A UN independent human rights expert warned on May 10 that the recent increase in student protest attacks across campuses in the United States indicates an “erosion of intellectual freedom and democratic principles within educational settings.”

“I am deeply troubled by the violent crackdown on peaceful demonstrators, arrests, detentions, police violence, surveillance and disciplinary measures and sanctions against members of the educational community exercising their right to peaceful assembly and freedom of expression,” UN Special Rapporteur on the right to education, Farida Shaheed said, in a statement at the end of an official visit to the U.S.

The UN Human Rights Council-appointed expert said she is particularly concerned by the way protesters are unfairly treated based on their political viewpoint—specifically pro-Palestinian protestors.

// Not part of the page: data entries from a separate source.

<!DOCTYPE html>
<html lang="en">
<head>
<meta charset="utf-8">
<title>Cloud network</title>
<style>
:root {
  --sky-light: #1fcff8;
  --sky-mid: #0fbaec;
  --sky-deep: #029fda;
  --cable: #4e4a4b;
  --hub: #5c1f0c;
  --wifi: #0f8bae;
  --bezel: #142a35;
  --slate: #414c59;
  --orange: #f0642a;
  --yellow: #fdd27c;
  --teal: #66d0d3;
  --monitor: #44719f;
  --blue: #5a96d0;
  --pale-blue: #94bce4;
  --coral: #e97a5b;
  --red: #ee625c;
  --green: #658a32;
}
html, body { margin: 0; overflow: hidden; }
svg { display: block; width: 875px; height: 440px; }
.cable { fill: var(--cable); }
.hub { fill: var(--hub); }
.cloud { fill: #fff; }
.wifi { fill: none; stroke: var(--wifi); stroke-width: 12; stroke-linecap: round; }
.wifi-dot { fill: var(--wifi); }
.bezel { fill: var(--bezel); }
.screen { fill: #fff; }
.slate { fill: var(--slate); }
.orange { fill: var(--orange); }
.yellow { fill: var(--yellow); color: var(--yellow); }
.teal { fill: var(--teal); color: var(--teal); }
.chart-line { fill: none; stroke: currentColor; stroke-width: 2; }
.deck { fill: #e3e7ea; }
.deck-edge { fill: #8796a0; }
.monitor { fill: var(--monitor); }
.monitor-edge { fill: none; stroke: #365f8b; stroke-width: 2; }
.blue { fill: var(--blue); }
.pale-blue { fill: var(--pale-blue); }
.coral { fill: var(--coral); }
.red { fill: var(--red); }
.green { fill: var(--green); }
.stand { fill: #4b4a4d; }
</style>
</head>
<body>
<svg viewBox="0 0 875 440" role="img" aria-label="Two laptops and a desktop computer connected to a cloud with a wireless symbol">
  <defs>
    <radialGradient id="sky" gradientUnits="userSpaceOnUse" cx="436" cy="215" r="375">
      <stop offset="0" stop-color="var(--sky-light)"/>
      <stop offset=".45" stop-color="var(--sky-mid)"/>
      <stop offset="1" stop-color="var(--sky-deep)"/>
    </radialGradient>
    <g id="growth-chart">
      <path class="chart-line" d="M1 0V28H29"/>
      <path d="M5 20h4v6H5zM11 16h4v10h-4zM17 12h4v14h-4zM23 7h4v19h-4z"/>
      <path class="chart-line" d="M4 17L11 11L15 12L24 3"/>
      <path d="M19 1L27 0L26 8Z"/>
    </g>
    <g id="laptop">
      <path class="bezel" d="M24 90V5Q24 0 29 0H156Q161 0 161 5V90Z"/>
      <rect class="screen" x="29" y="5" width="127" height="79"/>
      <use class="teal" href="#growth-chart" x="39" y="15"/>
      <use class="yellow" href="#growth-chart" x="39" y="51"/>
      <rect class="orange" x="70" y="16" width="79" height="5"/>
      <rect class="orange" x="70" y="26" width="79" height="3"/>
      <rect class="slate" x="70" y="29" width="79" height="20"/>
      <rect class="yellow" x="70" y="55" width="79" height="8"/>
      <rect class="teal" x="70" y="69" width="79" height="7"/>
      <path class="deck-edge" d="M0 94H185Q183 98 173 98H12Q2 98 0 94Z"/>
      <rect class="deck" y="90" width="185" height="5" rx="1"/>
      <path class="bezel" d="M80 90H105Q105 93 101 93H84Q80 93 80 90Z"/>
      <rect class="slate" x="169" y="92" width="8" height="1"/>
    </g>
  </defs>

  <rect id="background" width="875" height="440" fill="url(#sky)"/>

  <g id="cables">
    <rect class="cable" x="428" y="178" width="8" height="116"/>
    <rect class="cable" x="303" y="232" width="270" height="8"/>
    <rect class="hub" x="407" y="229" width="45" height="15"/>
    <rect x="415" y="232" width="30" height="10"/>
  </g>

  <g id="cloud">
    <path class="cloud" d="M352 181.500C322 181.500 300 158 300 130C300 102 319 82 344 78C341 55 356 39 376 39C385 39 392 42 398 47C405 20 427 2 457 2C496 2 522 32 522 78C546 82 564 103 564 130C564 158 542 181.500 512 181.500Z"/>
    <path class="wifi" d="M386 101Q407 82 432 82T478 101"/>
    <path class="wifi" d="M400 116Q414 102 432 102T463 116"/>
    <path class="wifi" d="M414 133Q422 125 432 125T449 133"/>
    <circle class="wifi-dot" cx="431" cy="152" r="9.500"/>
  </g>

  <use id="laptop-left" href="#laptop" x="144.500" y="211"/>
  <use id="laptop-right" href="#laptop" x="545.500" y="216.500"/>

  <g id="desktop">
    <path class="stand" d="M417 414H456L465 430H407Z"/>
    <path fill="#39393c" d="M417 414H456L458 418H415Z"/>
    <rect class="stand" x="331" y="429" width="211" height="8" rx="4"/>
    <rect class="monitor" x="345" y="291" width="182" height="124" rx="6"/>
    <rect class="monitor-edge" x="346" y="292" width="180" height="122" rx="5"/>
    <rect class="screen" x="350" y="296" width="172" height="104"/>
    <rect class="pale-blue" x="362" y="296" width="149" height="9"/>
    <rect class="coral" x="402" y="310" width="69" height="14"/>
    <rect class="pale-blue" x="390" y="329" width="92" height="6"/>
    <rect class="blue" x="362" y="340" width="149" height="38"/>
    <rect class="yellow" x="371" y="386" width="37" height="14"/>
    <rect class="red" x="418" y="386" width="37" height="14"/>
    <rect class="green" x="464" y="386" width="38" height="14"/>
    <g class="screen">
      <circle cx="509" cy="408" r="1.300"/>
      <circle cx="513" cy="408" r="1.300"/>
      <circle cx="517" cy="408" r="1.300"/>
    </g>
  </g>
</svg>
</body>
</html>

Core constitutional commitment


While Ms. Shaheed was in the U.S., she visited Washington, D.C., Indiana and Colorado.

Her visit occurred simultaneously with U.S. students setting up encampments on campus grounds to stand in solidarity with Palestinians, call for a ceasefire, and in many cases demand that universities divest any assets linked to Israel.

She said, “These attacks signal a concerning erosion of intellectual freedom and democratic principles within educational settings.”

Ms. Shaheed is appealing to the U.S. government to reiterate its core commitment to freedom of speech by ensuring all students have unrestricted access to diverse ideas and perspectives.

Academic freedoms under threat

The Special Rapporteur also expressed concern about 307 policies and educational gag order bills introduced in the U.S. since January 2021.

“These policies, manifested through book bans and restrictions on curricula, have instilled a pervasive ‘chilling effect’ that stifles the free exchange of ideas and silences marginalized voices,” she said.

Ms. Shaheed found that underfunding in the U.S. educational system paved the way for other systemic issues including teacher shortages and student mental health support challenges.

These educational funding disparities are worsened by overreliance on local property taxes, harming marginalized and low-income neighborhoods.

The rapporteur said, “Communities need to find a way to distribute funds more equitably between wealthier and poorer districts to end the cycle of deprivation and segregation.”

“I also urge the federal government to take decisive action to address disparities in educational funding,” she added.

Increased educational rights

The Special Rapporteur has called on federal and state authorities to acknowledge education as a human right while ensuring fair access for all students irrespective of background or identity, level of income, place of residence or any other personal circumstance.

Ms. Shaheed also mentioned that despite federal non-discrimination safeguards, school safety and police presence in schools in addition to standardized testing and students’ mental health, are all related but negatively affect people from marginalized and minority communities.

“It is crucial to remove police presence from schools and invest in qualified personnel such as counselors and social workers to create a safe and nurturing learning environment,” Ms. Shaheed said.

“It is time to shift the narrative, prioritizing holistic growth and social interaction skills over standardized testing results reducing students to mere numbers.”

Special Rapporteurs and other UN rights experts are not UN staff and are independent from any government or organization. They serve in their individual capacity and do not receive a salary for their work. (UN News)